◆ The problem:
Under this line are the records; write out word for word the part that begins at the line containing "89px; margin-bottom: 51px;" and ends at the line containing "48px; border-right: 2px", and no more.

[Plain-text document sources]
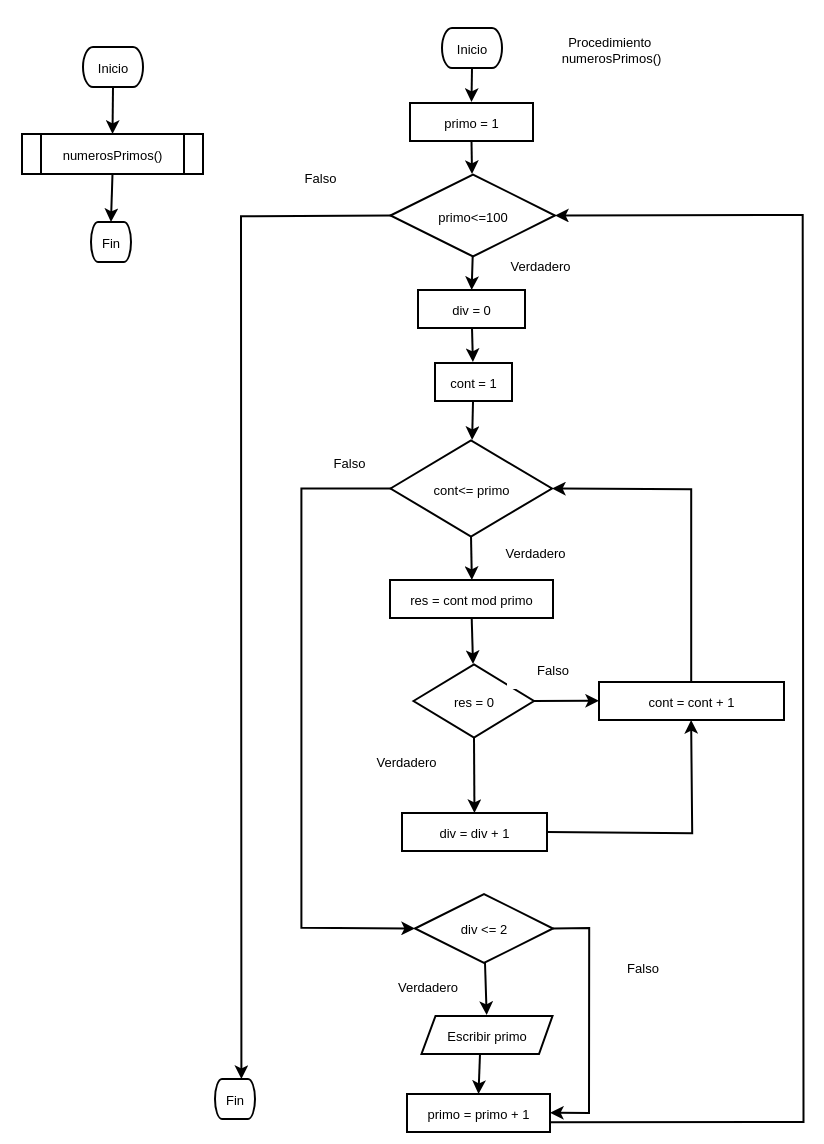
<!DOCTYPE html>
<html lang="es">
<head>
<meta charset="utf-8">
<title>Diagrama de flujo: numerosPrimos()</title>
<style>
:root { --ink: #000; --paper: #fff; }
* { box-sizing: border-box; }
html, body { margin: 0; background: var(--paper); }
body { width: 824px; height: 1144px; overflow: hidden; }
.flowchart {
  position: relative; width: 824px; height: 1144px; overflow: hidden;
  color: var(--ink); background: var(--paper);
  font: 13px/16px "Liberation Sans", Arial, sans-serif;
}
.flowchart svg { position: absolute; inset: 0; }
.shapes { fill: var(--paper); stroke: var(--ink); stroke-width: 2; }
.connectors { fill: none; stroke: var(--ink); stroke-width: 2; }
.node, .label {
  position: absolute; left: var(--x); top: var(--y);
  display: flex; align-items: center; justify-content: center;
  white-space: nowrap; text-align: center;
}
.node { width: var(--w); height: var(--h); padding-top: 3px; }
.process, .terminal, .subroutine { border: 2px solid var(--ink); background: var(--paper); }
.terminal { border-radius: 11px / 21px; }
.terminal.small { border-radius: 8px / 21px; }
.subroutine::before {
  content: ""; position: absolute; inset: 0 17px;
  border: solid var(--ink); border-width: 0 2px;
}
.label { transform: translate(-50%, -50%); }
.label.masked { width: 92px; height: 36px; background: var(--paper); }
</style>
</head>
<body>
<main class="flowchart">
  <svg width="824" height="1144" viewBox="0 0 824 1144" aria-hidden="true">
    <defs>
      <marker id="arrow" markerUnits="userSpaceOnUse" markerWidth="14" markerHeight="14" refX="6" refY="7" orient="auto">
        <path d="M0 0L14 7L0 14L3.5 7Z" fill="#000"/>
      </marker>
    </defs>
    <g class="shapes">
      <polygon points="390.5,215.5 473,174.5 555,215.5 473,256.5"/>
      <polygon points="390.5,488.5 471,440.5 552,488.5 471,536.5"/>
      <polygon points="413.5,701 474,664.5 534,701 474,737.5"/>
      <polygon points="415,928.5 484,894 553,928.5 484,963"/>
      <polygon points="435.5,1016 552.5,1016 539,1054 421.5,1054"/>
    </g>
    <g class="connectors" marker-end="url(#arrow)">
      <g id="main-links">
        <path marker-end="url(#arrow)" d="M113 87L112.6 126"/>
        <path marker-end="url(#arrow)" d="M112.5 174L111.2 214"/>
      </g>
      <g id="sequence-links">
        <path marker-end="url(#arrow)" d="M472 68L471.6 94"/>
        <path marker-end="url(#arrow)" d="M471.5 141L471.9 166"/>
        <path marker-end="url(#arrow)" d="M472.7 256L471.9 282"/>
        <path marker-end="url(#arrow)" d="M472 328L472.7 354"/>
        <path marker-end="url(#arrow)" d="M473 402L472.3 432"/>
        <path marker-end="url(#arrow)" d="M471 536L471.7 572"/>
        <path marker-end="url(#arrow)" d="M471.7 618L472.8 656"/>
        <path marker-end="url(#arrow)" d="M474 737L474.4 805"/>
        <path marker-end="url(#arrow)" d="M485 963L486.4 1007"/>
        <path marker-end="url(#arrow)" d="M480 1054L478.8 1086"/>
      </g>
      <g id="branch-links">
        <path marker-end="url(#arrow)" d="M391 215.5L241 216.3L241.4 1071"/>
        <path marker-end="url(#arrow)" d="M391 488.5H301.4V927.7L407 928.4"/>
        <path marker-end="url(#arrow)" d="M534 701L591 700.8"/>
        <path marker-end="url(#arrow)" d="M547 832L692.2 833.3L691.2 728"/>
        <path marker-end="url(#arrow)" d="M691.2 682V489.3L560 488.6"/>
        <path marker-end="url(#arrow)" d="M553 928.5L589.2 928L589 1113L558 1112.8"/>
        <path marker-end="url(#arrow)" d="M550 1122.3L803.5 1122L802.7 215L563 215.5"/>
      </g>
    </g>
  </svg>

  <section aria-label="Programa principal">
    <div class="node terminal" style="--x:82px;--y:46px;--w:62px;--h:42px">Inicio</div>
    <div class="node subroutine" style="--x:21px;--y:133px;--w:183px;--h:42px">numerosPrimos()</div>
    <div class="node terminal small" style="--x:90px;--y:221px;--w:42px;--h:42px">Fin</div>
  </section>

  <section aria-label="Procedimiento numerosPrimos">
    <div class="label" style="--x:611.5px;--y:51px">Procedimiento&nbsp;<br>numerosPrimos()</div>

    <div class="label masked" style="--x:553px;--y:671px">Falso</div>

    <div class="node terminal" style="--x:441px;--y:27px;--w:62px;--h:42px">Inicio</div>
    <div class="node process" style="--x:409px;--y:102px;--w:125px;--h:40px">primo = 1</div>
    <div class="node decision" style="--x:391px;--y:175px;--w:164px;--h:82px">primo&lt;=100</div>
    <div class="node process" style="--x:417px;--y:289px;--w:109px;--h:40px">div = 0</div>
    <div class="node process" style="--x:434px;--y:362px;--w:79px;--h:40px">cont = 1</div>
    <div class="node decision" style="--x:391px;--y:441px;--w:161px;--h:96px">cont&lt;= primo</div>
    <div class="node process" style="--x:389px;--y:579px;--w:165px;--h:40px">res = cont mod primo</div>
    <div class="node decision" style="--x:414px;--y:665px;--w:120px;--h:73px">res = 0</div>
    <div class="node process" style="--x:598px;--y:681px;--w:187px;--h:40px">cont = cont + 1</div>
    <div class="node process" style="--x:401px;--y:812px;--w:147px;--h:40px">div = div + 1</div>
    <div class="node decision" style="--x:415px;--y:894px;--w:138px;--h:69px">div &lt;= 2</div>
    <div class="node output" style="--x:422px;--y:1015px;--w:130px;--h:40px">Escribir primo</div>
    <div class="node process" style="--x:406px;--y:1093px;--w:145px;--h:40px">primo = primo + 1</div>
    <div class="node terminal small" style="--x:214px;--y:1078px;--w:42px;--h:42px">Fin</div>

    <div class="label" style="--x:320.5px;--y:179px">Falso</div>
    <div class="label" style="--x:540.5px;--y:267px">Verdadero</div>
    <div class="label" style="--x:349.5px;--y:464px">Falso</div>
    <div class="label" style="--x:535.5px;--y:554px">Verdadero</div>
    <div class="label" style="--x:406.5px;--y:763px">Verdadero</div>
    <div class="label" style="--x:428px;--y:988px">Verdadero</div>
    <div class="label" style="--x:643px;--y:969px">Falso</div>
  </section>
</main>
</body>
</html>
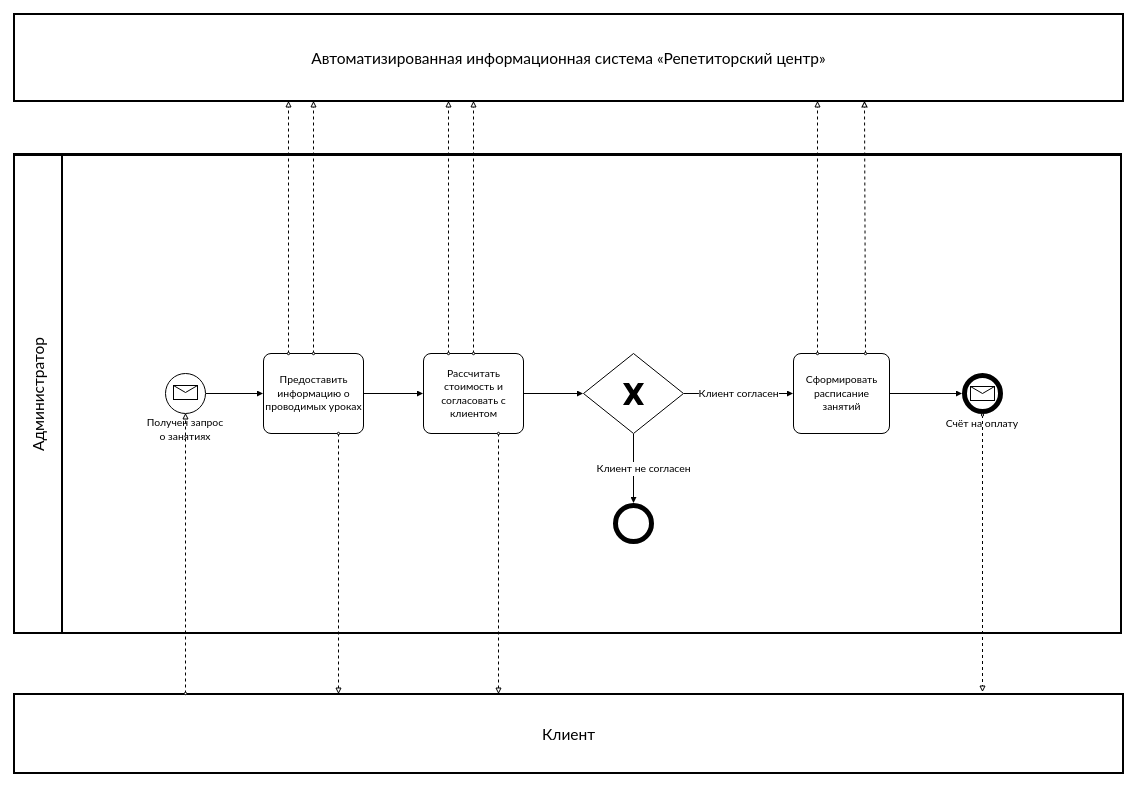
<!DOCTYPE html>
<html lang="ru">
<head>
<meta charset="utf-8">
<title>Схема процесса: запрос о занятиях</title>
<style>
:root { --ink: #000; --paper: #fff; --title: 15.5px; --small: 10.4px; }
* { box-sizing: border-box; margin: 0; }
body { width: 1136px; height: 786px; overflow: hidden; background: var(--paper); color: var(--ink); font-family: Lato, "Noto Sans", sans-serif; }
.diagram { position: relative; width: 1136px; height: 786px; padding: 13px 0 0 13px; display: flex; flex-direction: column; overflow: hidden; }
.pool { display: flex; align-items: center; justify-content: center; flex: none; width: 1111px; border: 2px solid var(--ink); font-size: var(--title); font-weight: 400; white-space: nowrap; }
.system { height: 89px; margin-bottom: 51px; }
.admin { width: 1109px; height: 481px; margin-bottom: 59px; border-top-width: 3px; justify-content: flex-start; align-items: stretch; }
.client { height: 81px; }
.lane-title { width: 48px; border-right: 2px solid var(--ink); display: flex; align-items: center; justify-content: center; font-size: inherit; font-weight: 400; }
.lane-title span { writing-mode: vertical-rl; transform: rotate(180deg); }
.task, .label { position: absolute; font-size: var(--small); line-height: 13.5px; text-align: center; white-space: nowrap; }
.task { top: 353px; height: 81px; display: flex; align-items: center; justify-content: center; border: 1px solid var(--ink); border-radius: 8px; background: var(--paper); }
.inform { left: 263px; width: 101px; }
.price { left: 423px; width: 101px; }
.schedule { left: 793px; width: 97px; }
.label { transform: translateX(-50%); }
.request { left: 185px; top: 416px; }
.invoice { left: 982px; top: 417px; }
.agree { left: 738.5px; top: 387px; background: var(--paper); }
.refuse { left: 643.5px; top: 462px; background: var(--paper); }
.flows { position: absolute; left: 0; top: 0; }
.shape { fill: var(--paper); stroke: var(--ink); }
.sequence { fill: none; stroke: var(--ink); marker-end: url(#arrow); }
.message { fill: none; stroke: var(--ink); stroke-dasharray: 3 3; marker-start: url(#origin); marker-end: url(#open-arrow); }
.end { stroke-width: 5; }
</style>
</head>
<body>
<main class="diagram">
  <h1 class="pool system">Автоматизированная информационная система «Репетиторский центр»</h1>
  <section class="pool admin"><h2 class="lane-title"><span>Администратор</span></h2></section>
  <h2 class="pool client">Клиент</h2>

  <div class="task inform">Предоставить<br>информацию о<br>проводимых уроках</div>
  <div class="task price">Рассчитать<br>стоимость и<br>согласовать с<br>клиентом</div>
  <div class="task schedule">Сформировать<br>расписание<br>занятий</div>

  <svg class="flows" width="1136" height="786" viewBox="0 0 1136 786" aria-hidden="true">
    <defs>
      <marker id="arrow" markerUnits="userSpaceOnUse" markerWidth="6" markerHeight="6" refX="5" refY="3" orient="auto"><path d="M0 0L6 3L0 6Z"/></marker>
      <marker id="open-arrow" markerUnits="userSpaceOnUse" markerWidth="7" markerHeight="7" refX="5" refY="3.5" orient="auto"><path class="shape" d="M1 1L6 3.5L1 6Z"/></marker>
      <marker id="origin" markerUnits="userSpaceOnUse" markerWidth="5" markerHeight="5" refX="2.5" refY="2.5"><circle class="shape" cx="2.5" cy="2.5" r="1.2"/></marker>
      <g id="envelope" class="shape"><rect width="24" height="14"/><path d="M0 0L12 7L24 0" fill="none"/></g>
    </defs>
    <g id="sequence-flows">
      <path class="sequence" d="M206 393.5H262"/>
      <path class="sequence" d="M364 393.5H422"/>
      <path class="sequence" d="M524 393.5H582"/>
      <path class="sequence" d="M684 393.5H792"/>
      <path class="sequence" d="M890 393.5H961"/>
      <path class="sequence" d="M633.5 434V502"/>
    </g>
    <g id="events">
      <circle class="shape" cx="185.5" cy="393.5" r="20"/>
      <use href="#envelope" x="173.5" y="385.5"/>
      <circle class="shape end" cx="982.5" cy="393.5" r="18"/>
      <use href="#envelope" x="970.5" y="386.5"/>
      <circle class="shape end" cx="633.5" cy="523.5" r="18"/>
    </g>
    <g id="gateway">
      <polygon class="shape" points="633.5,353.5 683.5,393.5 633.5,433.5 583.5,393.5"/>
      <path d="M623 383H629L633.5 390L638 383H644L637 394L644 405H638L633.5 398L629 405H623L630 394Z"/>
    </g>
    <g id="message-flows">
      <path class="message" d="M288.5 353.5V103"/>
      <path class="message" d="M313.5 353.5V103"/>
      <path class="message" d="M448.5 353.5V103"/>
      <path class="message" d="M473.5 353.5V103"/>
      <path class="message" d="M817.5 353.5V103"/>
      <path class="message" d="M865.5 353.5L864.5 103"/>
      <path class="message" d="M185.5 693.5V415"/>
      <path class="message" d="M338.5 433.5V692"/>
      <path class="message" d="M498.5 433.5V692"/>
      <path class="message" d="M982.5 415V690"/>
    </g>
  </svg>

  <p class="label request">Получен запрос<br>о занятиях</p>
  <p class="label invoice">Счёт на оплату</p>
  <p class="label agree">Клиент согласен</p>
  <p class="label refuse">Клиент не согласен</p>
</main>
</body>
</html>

◆ Expected answer:
.system { height: 89px; margin-bottom: 51px; }
.admin { width: 1109px; height: 481px; margin-bottom: 59px; border-top-width: 3px; justify-content: flex-start; align-items: stretch; }
.client { height: 81px; }
.lane-title { width: 48px; border-right: 2px solid var(--ink); display: flex; align-items: center; justify-content: center; font-size: inherit; font-weight: 400; }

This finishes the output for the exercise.